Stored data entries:
□ □ □ □ □

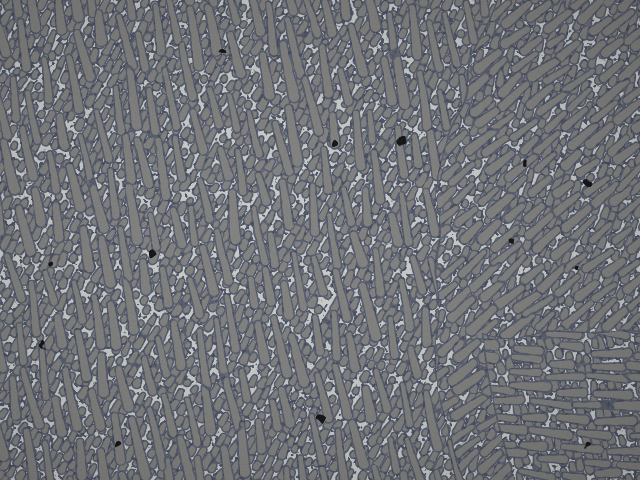
Write a WebGL 1 fragment shader that draws this texture.

```glsl
precision highp float;
uniform vec2 u_resolution;

const vec3 BODY = vec3(0.490, 0.490, 0.485);
const vec3 MATRIX = vec3(0.75, 0.77, 0.76);
const vec3 OUTLINE = vec3(0.27, 0.29, 0.365);
const vec3 PORE = vec3(0.09, 0.09, 0.10);
const float GAP = 0.0009;

// Directions are angles from the vertical, counterclockwise
struct Grain {
  float trunkAngle;
  float armAngle;
  float reach;
  float spacing;
};

vec2 hash2(vec2 p) {
  vec2 k = vec2(dot(p, vec2(127.1, 311.7)), dot(p, vec2(269.5, 183.3)));
  return fract(sin(k) * 43758.5453);
}

float corner(vec2 id, vec2 offset) {
  return dot(hash2(id) * 2.0 - 1.0, offset);
}

float gradientNoise(vec2 p) {
  vec2 i = floor(p);
  vec2 f = p - i;
  vec2 w = f * f * (3.0 - 2.0 * f);
  vec2 e = vec2(1.0, 0.0);
  float low = mix(corner(i, f), corner(i + e, f - e), w.x);
  float high = mix(corner(i + e.yx, f - e.yx), corner(i + 1.0, f - 1.0), w.x);
  return mix(low, high, w.y);
}

vec2 toFrame(vec2 p, float angle) {
  float c = cos(angle);
  float s = sin(angle);
  return vec2(c * p.x + s * p.y, c * p.y - s * p.x);
}

float rodDistance(vec2 q, float halfLength, float radius) {
  float along = clamp(q.y, -halfLength, halfLength);
  float taper = 1.0 - 0.25 * along / (halfLength + radius);
  return length(vec2(q.x, q.y - along)) - radius * taper;
}

// Staggered rods along y; touching rods stay split by a thin seam
float rodField(vec2 p, vec2 cell, float reach, float shortest, float radius, float seed) {
  vec2 nearest = vec2(1.0);
  for (int i = -1; i <= 1; i++) {
    float column = floor(p.x / cell.x) + float(i);
    float shift = hash2(vec2(column, seed)).x;
    for (int j = -1; j <= 1; j++) {
      vec2 id = vec2(column, floor(p.y / cell.y - shift) + float(j));
      vec2 place = hash2(id + seed);
      vec2 shape = hash2(id + seed + 31.7);
      vec2 centre = (id + vec2(0.5, 0.5 + shift) + (place - 0.5) * vec2(0.5, 0.4)) * cell;
      vec2 q = toFrame(p - centre, (shape.x - 0.5) * 0.22);
      float d = rodDistance(q, reach * mix(shortest, 1.0, shape.y), radius * mix(0.75, 1.15, place.y));
      nearest = d < nearest.x ? vec2(d, nearest.x) : vec2(nearest.x, min(nearest.y, d));
    }
  }
  return max(nearest.x, GAP + 0.5 * (nearest.x - nearest.y));
}

// Trunks first, then side arms in the room left between them
float dendrites(vec2 p, Grain g) {
  vec2 bent = p + 0.008 * vec2(gradientNoise(p * 7.0), gradientNoise(p * 7.0 + 40.0));
  float trunks = rodField(toFrame(bent, g.trunkAngle), vec2(g.spacing, 2.15 * g.reach), g.reach, 0.45, 0.0082, 3.0);
  float arms = rodField(toFrame(bent, g.armAngle), vec2(0.0185, 0.029), 0.013, 0.05, 0.0068, 17.0);
  float wobble = 0.0022 * gradientNoise(p * 75.0);
  return min(trunks, max(arms, 2.0 * GAP - trunks)) + wobble;
}

float poreDistance(vec2 p) {
  vec2 id = floor(p / 0.19);
  vec2 place = hash2(id + 8.0);
  vec2 kind = hash2(id + 53.0);
  vec2 q = p - (id + mix(vec2(0.25), vec2(0.75), place)) * 0.19;
  float radius = mix(0.004, 0.011, kind.y * kind.y);
  float rough = 0.012 * gradientNoise(p * 90.0);
  return kind.x < 0.4 ? length(q) + rough - radius : 1.0;
}

void main() {
  vec2 p = gl_FragCoord.xy / u_resolution.y;
  vec2 uv = gl_FragCoord.xy / u_resolution;
  float soft = max(0.6 / u_resolution.y, 0.0011);

  // Three grains with ragged borders
  float ragged = 0.05 * gradientNoise(p * 7.0 + 5.0);
  float fromLeft = p.x - 0.90 - 0.42 * (p.y - 0.42) * (p.y - 0.42) + ragged;
  float fromFloor = max(p.y - 0.31, 0.10 - fromLeft) + ragged;
  Grain grain = Grain(0.19, -0.5, 0.061, 0.040);
  float border = abs(fromLeft);
  if (fromLeft > 0.0) {
    grain = Grain(-0.87, -0.35, 0.036, 0.031);
    if (fromFloor < 0.0) grain = Grain(1.52, 0.2, 0.040, 0.029);
    border = min(border, abs(fromFloor));
  }
  float d = max(dendrites(p, grain), GAP - border);

  // Eutectic: bright ground with short dark worms
  float worms = gradientNoise(p * 125.0) + 0.35 * gradientNoise(p * 210.0 + 9.0);
  float patches = 0.12 * gradientNoise(p * 22.0 + 70.0);
  float speckle = smoothstep(0.08, 0.24, worms + patches);
  vec3 color = mix(MATRIX, OUTLINE, 0.92 * speckle);

  // Smooth bodies and their dark rims
  color = mix(color, BODY, 1.0 - smoothstep(-soft, soft, d));
  float rim = 1.0 - smoothstep(0.0004, 0.0004 + 2.0 * soft, abs(d - GAP));
  color = mix(color, OUTLINE, 0.85 * rim);
  color = mix(color, PORE, 1.0 - smoothstep(-soft, soft, poreDistance(p)));

  // Fine grain and light falloff
  color += 0.03 * gradientNoise(p * 260.0 + 21.0);
  vec2 fromLight = uv - vec2(0.45, 0.52);
  color *= 1.04 - 0.34 * dot(fromLight, fromLight);
  gl_FragColor = vec4(color, 1.0);
}
```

□ □ □ □ □

*YOUR ASSIGNMENT*:
Your response must be one number, namely how many lines of the data contain the string "return".

*ANSWER AREA*:
8